=== Requirement ===
Copy each record below exactly, please, and leave its pictures out.

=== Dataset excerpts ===
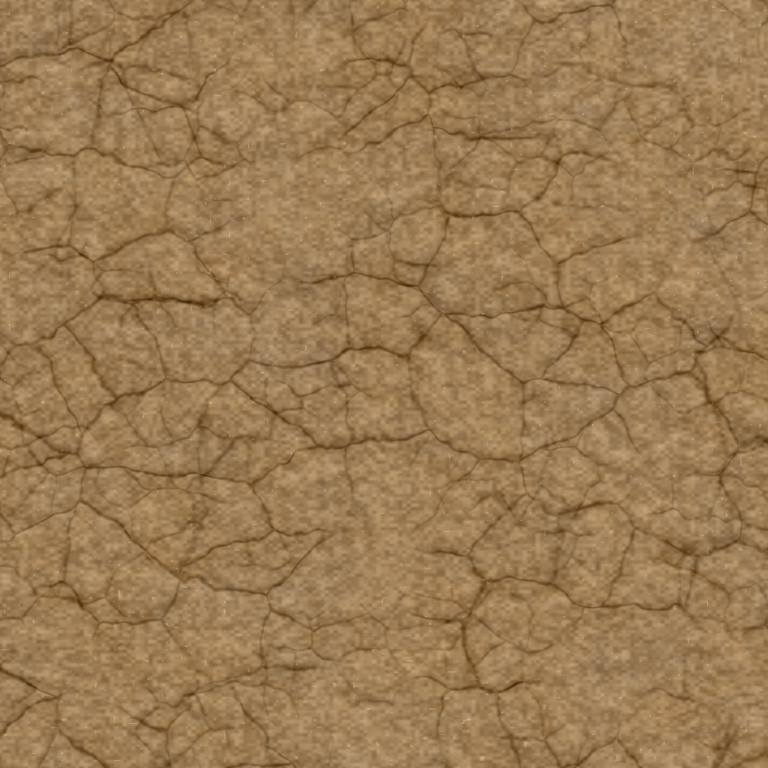
This texture is drawn by a Shadertoy shader. Its source:

```glsl
// Dry, cracked earth: irregular clods split by thin, broken, dark fissures.
// Two warped Voronoi layers give the cracks; stacked value noise gives the
// soft relief, the sandy grain and faint ochre and grey stains.

#define CLODS 9.0          // large clods across the canvas
#define CRUMBS 17.0        // smaller clods across the canvas
#define CRACK_DEPTH 0.17   // darkness of the main fissures
#define CRUMB_DEPTH 0.12   // darkness of the small fissures
#define WARP 0.055         // waviness of the fissures
#define RELIEF 0.10        // strength of the soft lumps
#define GRAIN 0.19         // strength of the sandy grain
#define GRAIN_SCALE 210.0  // grains across the canvas
#define EARTH vec3(0.632, 0.509, 0.351)

float hash(vec2 p) {
    return fract(sin(dot(p, vec2(127.1, 311.7))) * 43758.5453);
}

vec2 hash2(vec2 p) {
    return vec2(hash(p), hash(p + 57.3));
}

float noise(vec2 p) {
    vec2 i = floor(p), f = fract(p);
    f = f * f * (3.0 - 2.0 * f);
    return mix(mix(hash(i), hash(i + vec2(1, 0)), f.x),
               mix(hash(i + vec2(0, 1)), hash(i + vec2(1, 1)), f.x), f.y);
}

// Layered noise, centred on zero
float fbm(vec2 p) {
    float sum = 0.0, amp = 0.5;
    for (int i = 0; i < 4; i++) {
        sum += amp * (noise(p) - 0.5);
        p = mat2(1.6, 1.2, -1.2, 1.6) * p + 13.7;
        amp *= 0.5;
    }
    return sum;
}

// Distance to the nearest cell border (x) and the direction towards it (yz)
vec3 cellBorder(vec2 p) {
    vec2 cell = floor(p), f = fract(p);
    vec2 nearest = vec2(0), nearestId = vec2(0);
    float best = 8.0;
    for (int y = -1; y <= 1; y++)
    for (int x = -1; x <= 1; x++) {
        vec2 id = vec2(x, y);
        vec2 r = id + hash2(cell + id) - f;
        if (dot(r, r) < best) {
            best = dot(r, r);
            nearest = r;
            nearestId = id;
        }
    }
    vec3 border = vec3(8.0, 0.0, 0.0);
    for (int y = -2; y <= 2; y++)
    for (int x = -2; x <= 2; x++) {
        vec2 id = nearestId + vec2(x, y);
        vec2 r = id + hash2(cell + id) - f;
        vec2 across = r - nearest;
        if (dot(across, across) > 0.0001) {
            vec2 dir = normalize(across);
            float d = dot(0.5 * (nearest + r), dir);
            if (d < border.x) border = vec3(d, dir);
        }
    }
    return border;
}

// Tone of one fissure layer: dark core, soft shade and a lit lower lip
float fissures(vec2 p, float scale, float sparsity) {
    vec3 border = cellBorder(p * vec2(0.95, 1.1) * scale);
    float d = border.x / scale;
    float presence = smoothstep(sparsity, sparsity + 0.4, noise(p * scale * 0.9 + 31.0));
    float facing = mix(0.55, 1.0, abs(border.z));
    float width = 0.0025 + 0.0035 * noise(p * 38.0 + 5.0);
    float core = 1.0 - smoothstep(0.0, width, d);
    float shade = exp(-d / 0.007);
    float lip = border.z * smoothstep(0.001, 0.005, d) * exp(-d / 0.008);
    return presence * (0.22 * lip - facing * (0.75 * core + 0.40 * shade));
}

void mainImage(out vec4 fragColor, in vec2 fragCoord) {
    vec2 uv = fragCoord / iResolution.y;

    // Wavy coordinates, with a fine ragged part
    vec2 wave = vec2(fbm(uv * 9.0), fbm(uv * 9.0 + 41.0));
    vec2 ragged = vec2(noise(uv * 75.0), noise(uv * 75.0 + 19.0)) - 0.5;
    vec2 p = uv + WARP * wave + 0.006 * ragged;

    // Cracks
    float tone = CRACK_DEPTH * fissures(p, CLODS, 0.15);
    tone += CRUMB_DEPTH * fissures(p + 3.7, CRUMBS, 0.32);

    // Lumps, shaded by their slope from above
    vec2 lump = uv * vec2(26.0, 34.0);
    tone += RELIEF * (fbm(lump) - fbm(lump + vec2(0.1, 0.5)));
    tone += 0.5 * RELIEF * fbm(uv * 11.0 + 7.0);

    // Sandy grain, slightly longer sideways, with a few pale specks
    vec2 g = uv * GRAIN_SCALE * vec2(0.85, 1.1);
    float fine = noise(g) - 0.5;
    float coarse = noise(mat2(0.42, 0.12, -0.12, 0.42) * g + 23.0) - 0.5;
    tone += GRAIN * (0.75 * fine + 0.5 * coarse);
    tone += 0.12 * smoothstep(0.88, 1.0, noise(g * 0.9 + 71.0));

    // Ochre and grey stains
    float stain = fbm(uv * 14.0 + 53.0) + 0.5 * (noise(uv * 90.0 + 11.0) - 0.5);
    vec3 color = EARTH + tone * vec3(1.0, 0.99, 0.94);
    color += stain * vec3(0.03, -0.005, -0.045);
    fragColor = vec4(clamp(color, 0.0, 1.0), 1.0);
}
```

=== Completed task ===
This texture is drawn by a Shadertoy shader. Its source:

```glsl
// Dry, cracked earth: irregular clods split by thin, broken, dark fissures.
// Two warped Voronoi layers give the cracks; stacked value noise gives the
// soft relief, the sandy grain and faint ochre and grey stains.

#define CLODS 9.0          // large clods across the canvas
#define CRUMBS 17.0        // smaller clods across the canvas
#define CRACK_DEPTH 0.17   // darkness of the main fissures
#define CRUMB_DEPTH 0.12   // darkness of the small fissures
#define WARP 0.055         // waviness of the fissures
#define RELIEF 0.10        // strength of the soft lumps
#define GRAIN 0.19         // strength of the sandy grain
#define GRAIN_SCALE 210.0  // grains across the canvas
#define EARTH vec3(0.632, 0.509, 0.351)

float hash(vec2 p) {
    return fract(sin(dot(p, vec2(127.1, 311.7))) * 43758.5453);
}

vec2 hash2(vec2 p) {
    return vec2(hash(p), hash(p + 57.3));
}

float noise(vec2 p) {
    vec2 i = floor(p), f = fract(p);
    f = f * f * (3.0 - 2.0 * f);
    return mix(mix(hash(i), hash(i + vec2(1, 0)), f.x),
               mix(hash(i + vec2(0, 1)), hash(i + vec2(1, 1)), f.x), f.y);
}

// Layered noise, centred on zero
float fbm(vec2 p) {
    float sum = 0.0, amp = 0.5;
    for (int i = 0; i < 4; i++) {
        sum += amp * (noise(p) - 0.5);
        p = mat2(1.6, 1.2, -1.2, 1.6) * p + 13.7;
        amp *= 0.5;
    }
    return sum;
}

// Distance to the nearest cell border (x) and the direction towards it (yz)
vec3 cellBorder(vec2 p) {
    vec2 cell = floor(p), f = fract(p);
    vec2 nearest = vec2(0), nearestId = vec2(0);
    float best = 8.0;
    for (int y = -1; y <= 1; y++)
    for (int x = -1; x <= 1; x++) {
        vec2 id = vec2(x, y);
        vec2 r = id + hash2(cell + id) - f;
        if (dot(r, r) < best) {
            best = dot(r, r);
            nearest = r;
            nearestId = id;
        }
    }
    vec3 border = vec3(8.0, 0.0, 0.0);
    for (int y = -2; y <= 2; y++)
    for (int x = -2; x <= 2; x++) {
        vec2 id = nearestId + vec2(x, y);
        vec2 r = id + hash2(cell + id) - f;
        vec2 across = r - nearest;
        if (dot(across, across) > 0.0001) {
            vec2 dir = normalize(across);
            float d = dot(0.5 * (nearest + r), dir);
            if (d < border.x) border = vec3(d, dir);
        }
    }
    return border;
}

// Tone of one fissure layer: dark core, soft shade and a lit lower lip
float fissures(vec2 p, float scale, float sparsity) {
    vec3 border = cellBorder(p * vec2(0.95, 1.1) * scale);
    float d = border.x / scale;
    float presence = smoothstep(sparsity, sparsity + 0.4, noise(p * scale * 0.9 + 31.0));
    float facing = mix(0.55, 1.0, abs(border.z));
    float width = 0.0025 + 0.0035 * noise(p * 38.0 + 5.0);
    float core = 1.0 - smoothstep(0.0, width, d);
    float shade = exp(-d / 0.007);
    float lip = border.z * smoothstep(0.001, 0.005, d) * exp(-d / 0.008);
    return presence * (0.22 * lip - facing * (0.75 * core + 0.40 * shade));
}

void mainImage(out vec4 fragColor, in vec2 fragCoord) {
    vec2 uv = fragCoord / iResolution.y;

    // Wavy coordinates, with a fine ragged part
    vec2 wave = vec2(fbm(uv * 9.0), fbm(uv * 9.0 + 41.0));
    vec2 ragged = vec2(noise(uv * 75.0), noise(uv * 75.0 + 19.0)) - 0.5;
    vec2 p = uv + WARP * wave + 0.006 * ragged;

    // Cracks
    float tone = CRACK_DEPTH * fissures(p, CLODS, 0.15);
    tone += CRUMB_DEPTH * fissures(p + 3.7, CRUMBS, 0.32);

    // Lumps, shaded by their slope from above
    vec2 lump = uv * vec2(26.0, 34.0);
    tone += RELIEF * (fbm(lump) - fbm(lump + vec2(0.1, 0.5)));
    tone += 0.5 * RELIEF * fbm(uv * 11.0 + 7.0);

    // Sandy grain, slightly longer sideways, with a few pale specks
    vec2 g = uv * GRAIN_SCALE * vec2(0.85, 1.1);
    float fine = noise(g) - 0.5;
    float coarse = noise(mat2(0.42, 0.12, -0.12, 0.42) * g + 23.0) - 0.5;
    tone += GRAIN * (0.75 * fine + 0.5 * coarse);
    tone += 0.12 * smoothstep(0.88, 1.0, noise(g * 0.9 + 71.0));

    // Ochre and grey stains
    float stain = fbm(uv * 14.0 + 53.0) + 0.5 * (noise(uv * 90.0 + 11.0) - 0.5);
    vec3 color = EARTH + tone * vec3(1.0, 0.99, 0.94);
    color += stain * vec3(0.03, -0.005, -0.045);
    fragColor = vec4(clamp(color, 0.0, 1.0), 1.0);
}
```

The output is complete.